Inventors Lab . . . Protecting Your Idea
Will Someone Take Your Idea?
One of the biggest fears I see among inventors is that someone will “steal” their idea. It’s not unreasonable, especially if it’s a sweet idea, but with a little care and some confidentiality, you need not let this fear constrain your pursuit.
Be prudent in how you share ideas. To succeed, you do need to share with those that can help you, so let’s talk about the smart ways to do it.
Patents are the first thing many people think about for protecting ideas. Yes, they can be good in many ways, but they also have their down-sides — namely cost and time. Depending on your situation, a Patent may be exactly what is needed. Don’t go hastily, however. There may be alternatives that can save a bundle — or at least delay the investment and allow time for the concepts to mature.
Alternatives for confidentiality include Provisional Patents, Design Patents, NDA’s, and Trade Secrets. Seek knowledgeable advise, of course, because all of these have their place.
Stay tuned, we’ll discuss some of the legal agreements below, and a lot more about patents in the next Inventors Lab topic.
Legal Agreements – NDA
One smart thing is to use something called a CONFIDENTIALITY AGREEMENT — also known as an NDA (or Non-Disclosure Agreement) — which is a legal promise not to share. The essence of an NDA reminds everyone that there is Intellectual Property involved, and all parties need to show respect to the ownership of the IP. Again, my experience shows that reputable vendors are not interested in “stealing” your idea, they just want to help. The NDA then serves as a formal reminder that the content of the project must be considered confidential. If they’re reputable, they’ll honor it.

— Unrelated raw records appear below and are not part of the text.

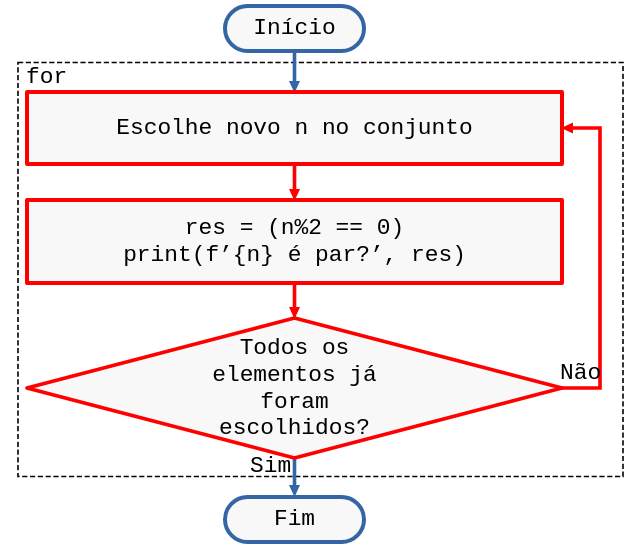
<!DOCTYPE html>
<html lang="pt">
<head>
<meta charset="utf-8">
<title>Fluxograma do ciclo for</title>
<style>
:root {
  --paper: #ffffff;
  --node-fill: #f8f8f8;
  --terminal: #3465a4;
  --loop: #ff0000;
  --ink: #000000;
}
* { box-sizing: border-box; }
html, body { margin: 0; overflow: hidden; background: var(--paper); }
.flowchart {
  position: relative;
  width: 640px;
  height: 549px;
  overflow: hidden;
  background: var(--paper);
  color: var(--ink);
  font: 22.85px/26.7px "Liberation Mono", monospace;
}
.connectors { position: absolute; inset: 0; }
.connectors .line { fill: none; stroke-width: 3.6; }
.terminal-flow { stroke: var(--terminal); }
.loop-flow { stroke: var(--loop); }
.terminal-head { fill: var(--terminal); }
.loop-head { fill: var(--loop); }
.scope { fill: none; stroke: var(--ink); stroke-width: 1.6; stroke-dasharray: 5.2 2.6; }
.decision-shape { fill: var(--node-fill); stroke: var(--loop); stroke-width: 3.6; stroke-linejoin: round; }
.node {
  position: absolute;
  display: flex;
  align-items: center;
  justify-content: center;
  text-align: center;
  white-space: nowrap;
}
.terminal {
  left: 223px;
  width: 143px;
  height: 49px;
  border: 4px solid var(--terminal);
  border-radius: 25px;
  background: var(--node-fill);
}
.start { top: 4px; }
.end { top: 495px; }
.process {
  left: 25px;
  width: 539px;
  border: 4px solid var(--loop);
  border-radius: 2px;
  background: var(--node-fill);
}
.choose { top: 90px; height: 76px; }
.compute { top: 198px; height: 87px; }
.decision { left: 27px; top: 318px; width: 535px; height: 141px; }
.label { position: absolute; white-space: nowrap; }
.scope-label { left: 26px; top: 64px; }
.no-label { left: 560px; top: 360px; }
.yes-label { left: 250px; top: 453px; }
</style>
</head>
<body>
<main class="flowchart">
  <svg class="connectors" width="640" height="549" viewBox="0 0 640 549" aria-hidden="true">
    <defs>
      <path id="arrowhead" d="M-5.5-11H5.5L0 1Z"/>
    </defs>
    <rect class="scope" x="18" y="62.5" width="605" height="414"/>
    <path class="line terminal-flow" d="M294.5 52V84M294.5 458V488"/>
    <path class="line loop-flow" d="M294.5 165V192M294.5 284V310M562 388H600V128H571"/>
    <polygon class="decision-shape" points="294.5,318 562,388 294.5,458 27,388"/>
    <use href="#arrowhead" class="terminal-head" x="294.5" y="92"/>
    <use href="#arrowhead" class="terminal-head" x="294.5" y="496"/>
    <use href="#arrowhead" class="loop-head" x="294.5" y="200"/>
    <use href="#arrowhead" class="loop-head" x="294.5" y="318"/>
    <use href="#arrowhead" class="loop-head" transform="translate(562 128) rotate(90)"/>
  </svg>

  <div class="node terminal start">Início</div>
  <div class="label scope-label">for</div>
  <div class="node process choose">Escolhe novo n no conjunto</div>
  <div class="node process compute">res = (n%2 == 0)<br>print(f’{n} é par?’, res)</div>
  <div class="node decision">Todos os<br>elementos já<br>foram<br>escolhidos?</div>
  <div class="label no-label">Não</div>
  <div class="label yes-label">Sim</div>
  <div class="node terminal end">Fim</div>
</main>
</body>
</html>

An attorney is the best source for an NDA if you want something specific, but that can get expensive. From what I’ve seen, every attorney’s office has “their version” of an NDA, and though they are all a little different, they basically all say the same things — some are just more wordy. Whatever you use, make sure you understand what is being said — and remember, the confidentiality agreement goes both ways.
As an alternative, to purchasing your own special NDA, we’ve posted our “boiler-plate” one with this page for download. It’s simple and concise as a good place to start. Feel free to use this as a base, or modify it to fit your specific needs — but . . .
Finally, please remember, these documents don’t guarantee anything. They’re good to have, but your FIRST, and most important course is to use judgment when you talk with others about your invention.